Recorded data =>
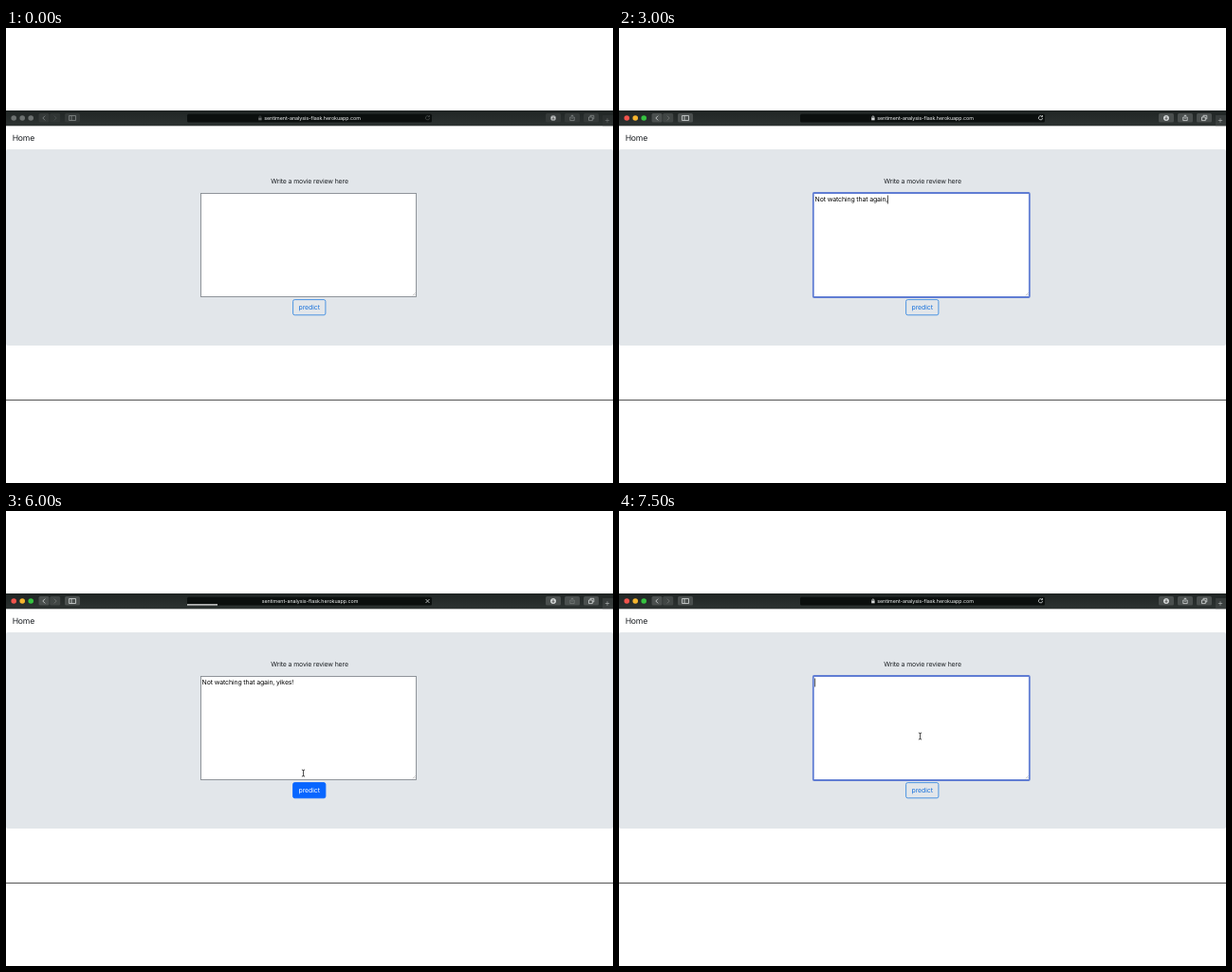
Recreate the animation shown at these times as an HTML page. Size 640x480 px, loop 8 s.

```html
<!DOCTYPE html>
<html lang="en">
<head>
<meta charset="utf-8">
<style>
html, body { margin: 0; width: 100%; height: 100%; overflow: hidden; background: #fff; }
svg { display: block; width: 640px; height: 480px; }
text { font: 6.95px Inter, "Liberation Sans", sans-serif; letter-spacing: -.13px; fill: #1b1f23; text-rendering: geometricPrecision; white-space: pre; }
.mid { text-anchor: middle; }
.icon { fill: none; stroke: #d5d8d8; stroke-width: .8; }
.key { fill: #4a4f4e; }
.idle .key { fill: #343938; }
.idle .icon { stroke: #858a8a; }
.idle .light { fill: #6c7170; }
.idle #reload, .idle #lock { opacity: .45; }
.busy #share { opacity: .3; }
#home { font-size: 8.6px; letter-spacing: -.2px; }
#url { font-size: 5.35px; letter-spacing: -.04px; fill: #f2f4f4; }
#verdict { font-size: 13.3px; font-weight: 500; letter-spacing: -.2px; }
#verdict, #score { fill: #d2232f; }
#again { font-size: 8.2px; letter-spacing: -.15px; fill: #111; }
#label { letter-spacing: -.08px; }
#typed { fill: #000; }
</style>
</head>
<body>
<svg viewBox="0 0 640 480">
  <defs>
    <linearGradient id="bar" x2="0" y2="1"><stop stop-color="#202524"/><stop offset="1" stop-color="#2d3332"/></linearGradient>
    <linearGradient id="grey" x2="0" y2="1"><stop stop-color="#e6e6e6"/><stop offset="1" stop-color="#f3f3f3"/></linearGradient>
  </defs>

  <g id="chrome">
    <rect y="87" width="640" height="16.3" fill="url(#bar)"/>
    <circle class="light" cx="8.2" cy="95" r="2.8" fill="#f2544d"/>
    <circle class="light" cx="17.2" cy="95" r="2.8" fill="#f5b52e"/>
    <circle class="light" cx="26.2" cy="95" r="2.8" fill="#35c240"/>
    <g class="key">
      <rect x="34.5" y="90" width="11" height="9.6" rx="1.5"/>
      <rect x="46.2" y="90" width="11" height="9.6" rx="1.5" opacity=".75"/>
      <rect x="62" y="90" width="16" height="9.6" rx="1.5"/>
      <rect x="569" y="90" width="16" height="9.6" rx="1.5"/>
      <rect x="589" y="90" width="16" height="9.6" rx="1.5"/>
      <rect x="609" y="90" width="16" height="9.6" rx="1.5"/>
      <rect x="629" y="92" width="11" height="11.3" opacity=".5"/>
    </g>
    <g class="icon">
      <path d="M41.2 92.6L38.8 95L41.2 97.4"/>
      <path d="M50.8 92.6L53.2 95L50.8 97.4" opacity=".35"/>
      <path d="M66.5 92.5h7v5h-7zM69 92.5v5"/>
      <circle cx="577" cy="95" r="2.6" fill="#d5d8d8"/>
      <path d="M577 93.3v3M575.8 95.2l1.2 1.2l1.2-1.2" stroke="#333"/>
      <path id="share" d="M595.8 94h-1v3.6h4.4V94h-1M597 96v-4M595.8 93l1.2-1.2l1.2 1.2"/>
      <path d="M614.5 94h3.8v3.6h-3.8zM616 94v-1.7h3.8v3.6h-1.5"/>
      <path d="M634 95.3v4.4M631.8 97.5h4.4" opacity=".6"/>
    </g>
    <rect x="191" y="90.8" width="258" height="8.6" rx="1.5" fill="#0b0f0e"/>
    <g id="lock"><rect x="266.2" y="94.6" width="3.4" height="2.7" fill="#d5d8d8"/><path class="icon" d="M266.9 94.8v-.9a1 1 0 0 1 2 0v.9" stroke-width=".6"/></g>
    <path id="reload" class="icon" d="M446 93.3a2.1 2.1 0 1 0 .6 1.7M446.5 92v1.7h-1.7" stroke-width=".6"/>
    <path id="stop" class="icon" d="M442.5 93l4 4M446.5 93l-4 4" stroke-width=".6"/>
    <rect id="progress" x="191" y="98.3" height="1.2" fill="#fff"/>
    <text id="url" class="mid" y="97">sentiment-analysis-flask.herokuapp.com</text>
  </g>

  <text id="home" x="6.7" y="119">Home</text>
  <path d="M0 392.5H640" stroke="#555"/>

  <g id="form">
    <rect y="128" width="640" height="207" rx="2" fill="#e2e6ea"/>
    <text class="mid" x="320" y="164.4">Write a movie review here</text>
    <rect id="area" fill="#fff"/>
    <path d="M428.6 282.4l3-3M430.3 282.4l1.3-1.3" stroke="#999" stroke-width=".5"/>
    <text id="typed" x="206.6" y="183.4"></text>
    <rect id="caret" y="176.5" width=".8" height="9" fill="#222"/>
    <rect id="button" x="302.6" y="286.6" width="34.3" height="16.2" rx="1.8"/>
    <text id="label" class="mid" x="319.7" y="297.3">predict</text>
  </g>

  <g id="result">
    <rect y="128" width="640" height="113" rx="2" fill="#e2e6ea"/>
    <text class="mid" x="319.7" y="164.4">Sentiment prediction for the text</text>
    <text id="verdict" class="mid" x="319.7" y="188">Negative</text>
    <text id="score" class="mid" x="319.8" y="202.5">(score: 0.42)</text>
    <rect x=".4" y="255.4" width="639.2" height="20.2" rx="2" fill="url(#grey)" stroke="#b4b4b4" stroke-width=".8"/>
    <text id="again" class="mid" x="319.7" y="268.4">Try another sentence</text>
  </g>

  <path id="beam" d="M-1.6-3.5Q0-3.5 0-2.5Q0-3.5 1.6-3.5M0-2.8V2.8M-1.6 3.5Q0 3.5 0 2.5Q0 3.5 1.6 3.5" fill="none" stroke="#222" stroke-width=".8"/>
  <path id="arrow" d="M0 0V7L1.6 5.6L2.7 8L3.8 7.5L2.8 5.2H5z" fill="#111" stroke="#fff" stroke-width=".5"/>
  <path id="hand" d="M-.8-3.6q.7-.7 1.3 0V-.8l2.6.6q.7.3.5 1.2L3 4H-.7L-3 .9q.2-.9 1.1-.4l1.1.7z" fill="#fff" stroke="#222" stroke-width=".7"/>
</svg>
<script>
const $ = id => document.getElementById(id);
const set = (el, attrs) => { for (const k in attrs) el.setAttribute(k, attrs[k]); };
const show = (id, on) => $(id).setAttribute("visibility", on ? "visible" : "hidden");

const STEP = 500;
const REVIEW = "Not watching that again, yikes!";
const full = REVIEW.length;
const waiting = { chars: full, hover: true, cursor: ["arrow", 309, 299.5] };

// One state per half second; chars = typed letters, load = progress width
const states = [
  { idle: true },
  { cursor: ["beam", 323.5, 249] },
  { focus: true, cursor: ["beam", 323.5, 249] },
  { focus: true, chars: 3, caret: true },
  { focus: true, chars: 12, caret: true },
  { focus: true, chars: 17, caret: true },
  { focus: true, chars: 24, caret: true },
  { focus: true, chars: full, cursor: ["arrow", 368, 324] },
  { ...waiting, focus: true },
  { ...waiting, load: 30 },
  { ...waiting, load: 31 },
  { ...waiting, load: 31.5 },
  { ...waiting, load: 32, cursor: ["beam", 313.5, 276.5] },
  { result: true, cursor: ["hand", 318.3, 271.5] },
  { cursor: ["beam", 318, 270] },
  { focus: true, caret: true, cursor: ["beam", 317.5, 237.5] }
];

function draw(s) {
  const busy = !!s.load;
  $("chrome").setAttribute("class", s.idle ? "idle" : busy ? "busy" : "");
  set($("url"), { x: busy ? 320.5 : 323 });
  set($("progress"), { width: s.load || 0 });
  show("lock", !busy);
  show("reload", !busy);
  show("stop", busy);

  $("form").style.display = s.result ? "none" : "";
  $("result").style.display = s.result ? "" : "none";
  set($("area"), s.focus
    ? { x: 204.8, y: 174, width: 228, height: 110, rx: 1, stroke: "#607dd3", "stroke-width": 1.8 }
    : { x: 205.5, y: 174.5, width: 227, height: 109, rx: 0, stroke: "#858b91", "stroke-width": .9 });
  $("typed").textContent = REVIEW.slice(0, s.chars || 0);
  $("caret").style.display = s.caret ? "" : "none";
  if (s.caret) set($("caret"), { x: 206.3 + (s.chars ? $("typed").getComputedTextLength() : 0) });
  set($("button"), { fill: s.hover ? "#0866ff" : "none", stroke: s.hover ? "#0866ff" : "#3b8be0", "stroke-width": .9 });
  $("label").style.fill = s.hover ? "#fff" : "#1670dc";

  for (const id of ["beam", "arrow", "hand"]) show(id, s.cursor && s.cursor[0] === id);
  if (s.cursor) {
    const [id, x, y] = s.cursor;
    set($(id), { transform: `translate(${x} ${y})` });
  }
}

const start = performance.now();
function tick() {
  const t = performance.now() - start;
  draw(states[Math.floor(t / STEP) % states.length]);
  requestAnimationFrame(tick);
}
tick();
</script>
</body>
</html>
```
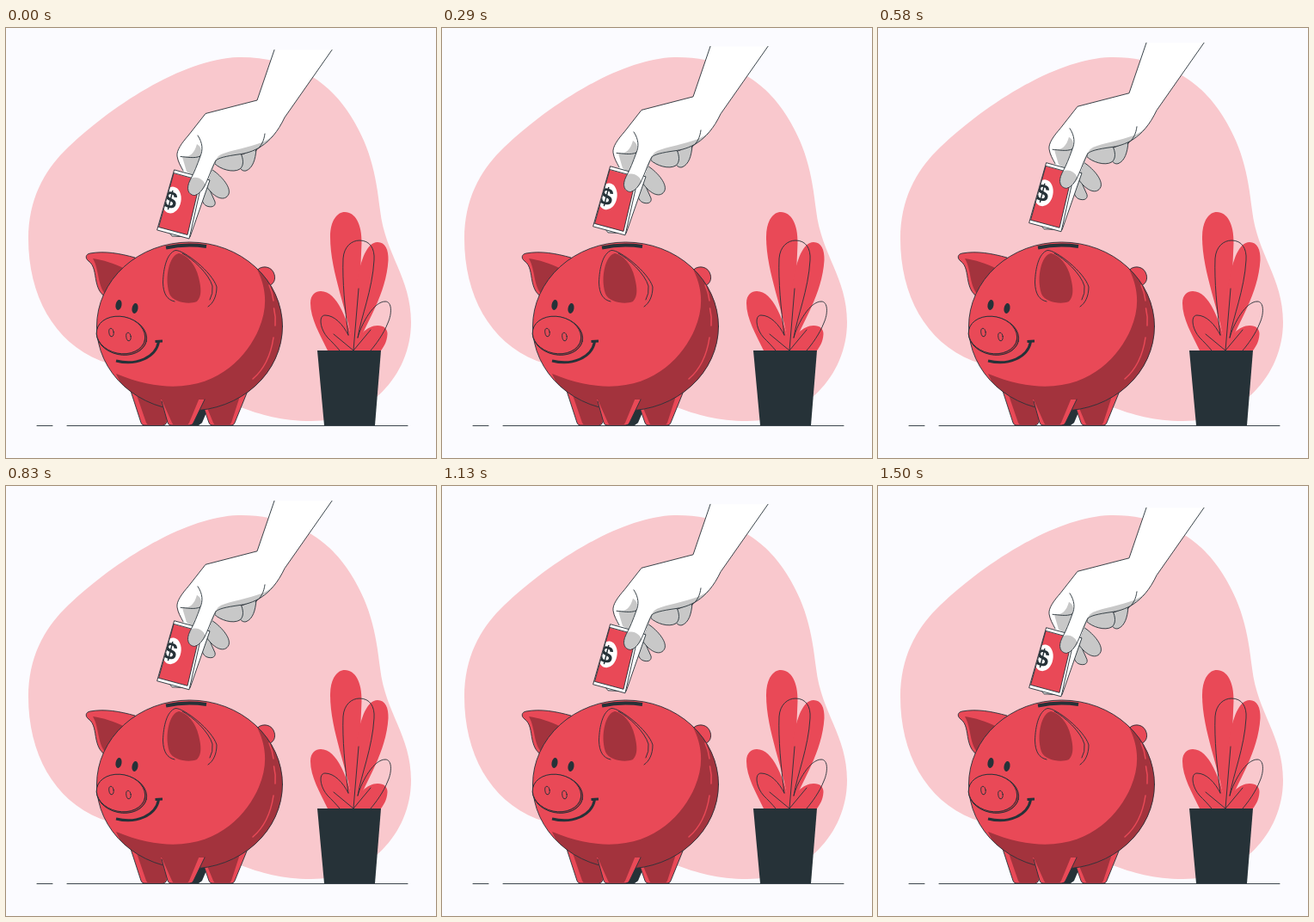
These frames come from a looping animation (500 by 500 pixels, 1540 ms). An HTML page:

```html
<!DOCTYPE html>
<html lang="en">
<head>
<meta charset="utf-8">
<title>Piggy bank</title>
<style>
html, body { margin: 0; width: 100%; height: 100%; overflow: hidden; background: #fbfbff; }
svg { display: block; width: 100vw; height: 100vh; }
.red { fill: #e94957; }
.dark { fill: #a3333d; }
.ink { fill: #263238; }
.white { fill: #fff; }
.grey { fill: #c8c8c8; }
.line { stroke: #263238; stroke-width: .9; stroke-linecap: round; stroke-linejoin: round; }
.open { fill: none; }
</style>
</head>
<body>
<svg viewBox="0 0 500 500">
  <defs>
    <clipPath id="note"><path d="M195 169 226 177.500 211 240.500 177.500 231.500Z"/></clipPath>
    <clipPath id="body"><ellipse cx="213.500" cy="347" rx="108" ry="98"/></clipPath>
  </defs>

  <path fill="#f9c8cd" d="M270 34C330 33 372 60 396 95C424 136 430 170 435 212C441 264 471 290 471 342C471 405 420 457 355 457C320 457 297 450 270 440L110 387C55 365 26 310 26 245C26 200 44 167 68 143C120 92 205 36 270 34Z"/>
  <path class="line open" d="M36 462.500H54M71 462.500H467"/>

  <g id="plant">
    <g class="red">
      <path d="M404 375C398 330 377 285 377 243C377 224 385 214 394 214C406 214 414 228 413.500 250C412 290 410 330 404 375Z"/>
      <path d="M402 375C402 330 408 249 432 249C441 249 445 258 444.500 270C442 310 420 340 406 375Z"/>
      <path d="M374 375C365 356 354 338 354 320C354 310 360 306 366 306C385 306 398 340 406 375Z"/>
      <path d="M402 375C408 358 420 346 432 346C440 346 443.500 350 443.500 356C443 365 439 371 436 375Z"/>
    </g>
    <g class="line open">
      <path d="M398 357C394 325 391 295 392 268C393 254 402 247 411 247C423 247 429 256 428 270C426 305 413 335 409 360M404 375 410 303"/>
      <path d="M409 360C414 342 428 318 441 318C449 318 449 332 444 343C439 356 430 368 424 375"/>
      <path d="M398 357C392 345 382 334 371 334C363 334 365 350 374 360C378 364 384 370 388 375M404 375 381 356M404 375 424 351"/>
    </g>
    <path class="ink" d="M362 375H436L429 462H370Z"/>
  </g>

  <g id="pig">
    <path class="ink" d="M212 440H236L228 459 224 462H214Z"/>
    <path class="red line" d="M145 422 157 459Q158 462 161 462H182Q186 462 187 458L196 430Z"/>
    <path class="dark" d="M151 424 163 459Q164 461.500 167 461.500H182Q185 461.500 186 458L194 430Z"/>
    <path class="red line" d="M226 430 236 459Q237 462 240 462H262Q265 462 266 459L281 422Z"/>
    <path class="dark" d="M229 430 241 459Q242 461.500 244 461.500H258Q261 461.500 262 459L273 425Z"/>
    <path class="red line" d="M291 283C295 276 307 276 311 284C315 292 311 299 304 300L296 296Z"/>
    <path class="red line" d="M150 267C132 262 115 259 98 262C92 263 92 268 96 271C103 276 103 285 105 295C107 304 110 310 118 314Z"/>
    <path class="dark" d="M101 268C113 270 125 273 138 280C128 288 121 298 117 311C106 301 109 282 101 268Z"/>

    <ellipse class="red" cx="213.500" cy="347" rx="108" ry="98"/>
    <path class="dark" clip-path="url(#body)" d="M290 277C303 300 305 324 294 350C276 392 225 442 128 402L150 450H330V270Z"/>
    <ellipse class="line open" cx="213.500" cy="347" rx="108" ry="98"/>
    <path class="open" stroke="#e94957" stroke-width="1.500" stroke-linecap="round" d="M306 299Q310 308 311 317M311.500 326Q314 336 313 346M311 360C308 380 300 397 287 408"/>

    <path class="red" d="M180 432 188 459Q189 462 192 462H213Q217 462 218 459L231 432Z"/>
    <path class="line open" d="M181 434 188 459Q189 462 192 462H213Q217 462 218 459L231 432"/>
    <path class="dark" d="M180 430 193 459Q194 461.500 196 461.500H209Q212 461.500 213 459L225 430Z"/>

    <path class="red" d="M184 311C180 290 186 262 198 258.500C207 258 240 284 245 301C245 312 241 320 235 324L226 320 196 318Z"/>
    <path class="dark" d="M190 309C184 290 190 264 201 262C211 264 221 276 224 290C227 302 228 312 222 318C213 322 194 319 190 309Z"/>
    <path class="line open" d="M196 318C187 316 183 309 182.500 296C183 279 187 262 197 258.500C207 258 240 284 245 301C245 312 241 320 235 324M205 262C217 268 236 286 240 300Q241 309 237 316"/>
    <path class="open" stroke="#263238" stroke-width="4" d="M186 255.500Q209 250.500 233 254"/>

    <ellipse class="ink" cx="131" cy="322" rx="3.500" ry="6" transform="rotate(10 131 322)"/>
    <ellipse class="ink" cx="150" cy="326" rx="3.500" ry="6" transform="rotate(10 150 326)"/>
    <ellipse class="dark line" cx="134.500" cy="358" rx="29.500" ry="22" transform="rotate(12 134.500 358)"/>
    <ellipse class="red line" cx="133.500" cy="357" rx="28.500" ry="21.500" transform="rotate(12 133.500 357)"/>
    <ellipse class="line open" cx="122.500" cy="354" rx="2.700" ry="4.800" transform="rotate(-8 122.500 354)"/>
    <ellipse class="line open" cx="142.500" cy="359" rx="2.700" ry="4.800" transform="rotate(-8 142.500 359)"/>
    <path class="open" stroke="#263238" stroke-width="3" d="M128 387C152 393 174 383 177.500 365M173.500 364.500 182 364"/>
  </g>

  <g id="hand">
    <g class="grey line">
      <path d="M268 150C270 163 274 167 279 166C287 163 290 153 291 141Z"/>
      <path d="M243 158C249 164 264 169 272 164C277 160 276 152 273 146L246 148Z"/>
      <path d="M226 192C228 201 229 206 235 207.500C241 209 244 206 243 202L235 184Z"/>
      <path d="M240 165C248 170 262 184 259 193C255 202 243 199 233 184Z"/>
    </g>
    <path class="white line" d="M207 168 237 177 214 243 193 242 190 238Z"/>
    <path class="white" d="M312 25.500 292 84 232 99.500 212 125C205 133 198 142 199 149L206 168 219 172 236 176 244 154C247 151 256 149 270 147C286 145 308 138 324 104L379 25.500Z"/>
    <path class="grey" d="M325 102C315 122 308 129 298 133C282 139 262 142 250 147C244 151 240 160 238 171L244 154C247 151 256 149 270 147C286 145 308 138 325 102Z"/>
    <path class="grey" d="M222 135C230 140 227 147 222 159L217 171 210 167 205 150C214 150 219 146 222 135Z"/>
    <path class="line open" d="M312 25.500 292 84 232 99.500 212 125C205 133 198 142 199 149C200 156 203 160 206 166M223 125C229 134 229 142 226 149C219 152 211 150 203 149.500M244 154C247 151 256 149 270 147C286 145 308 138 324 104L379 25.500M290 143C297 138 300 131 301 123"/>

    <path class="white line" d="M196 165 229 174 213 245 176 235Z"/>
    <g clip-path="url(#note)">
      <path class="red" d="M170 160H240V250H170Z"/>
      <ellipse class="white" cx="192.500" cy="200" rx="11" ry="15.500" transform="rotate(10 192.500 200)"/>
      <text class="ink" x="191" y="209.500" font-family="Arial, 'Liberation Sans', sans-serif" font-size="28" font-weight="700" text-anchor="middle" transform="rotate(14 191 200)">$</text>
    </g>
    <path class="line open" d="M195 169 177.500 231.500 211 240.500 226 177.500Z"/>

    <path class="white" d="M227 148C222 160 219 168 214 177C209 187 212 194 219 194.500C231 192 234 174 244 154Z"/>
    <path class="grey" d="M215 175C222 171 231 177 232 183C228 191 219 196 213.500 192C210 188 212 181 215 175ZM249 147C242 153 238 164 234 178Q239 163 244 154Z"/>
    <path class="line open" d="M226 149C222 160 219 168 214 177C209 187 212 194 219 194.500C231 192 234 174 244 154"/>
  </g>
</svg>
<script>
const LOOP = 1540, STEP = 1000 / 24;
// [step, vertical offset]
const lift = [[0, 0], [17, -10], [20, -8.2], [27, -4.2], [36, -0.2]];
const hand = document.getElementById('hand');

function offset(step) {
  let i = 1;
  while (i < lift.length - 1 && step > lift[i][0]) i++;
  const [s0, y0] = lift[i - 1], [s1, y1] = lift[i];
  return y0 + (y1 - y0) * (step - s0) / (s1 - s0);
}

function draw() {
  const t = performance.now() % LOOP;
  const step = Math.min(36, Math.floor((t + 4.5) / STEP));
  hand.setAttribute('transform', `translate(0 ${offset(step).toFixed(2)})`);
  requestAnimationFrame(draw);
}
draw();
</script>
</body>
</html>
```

Exercise brief => What is wanted is the number of lines holding "display" in the entries. Nothing else should be given.

Solved problem => 5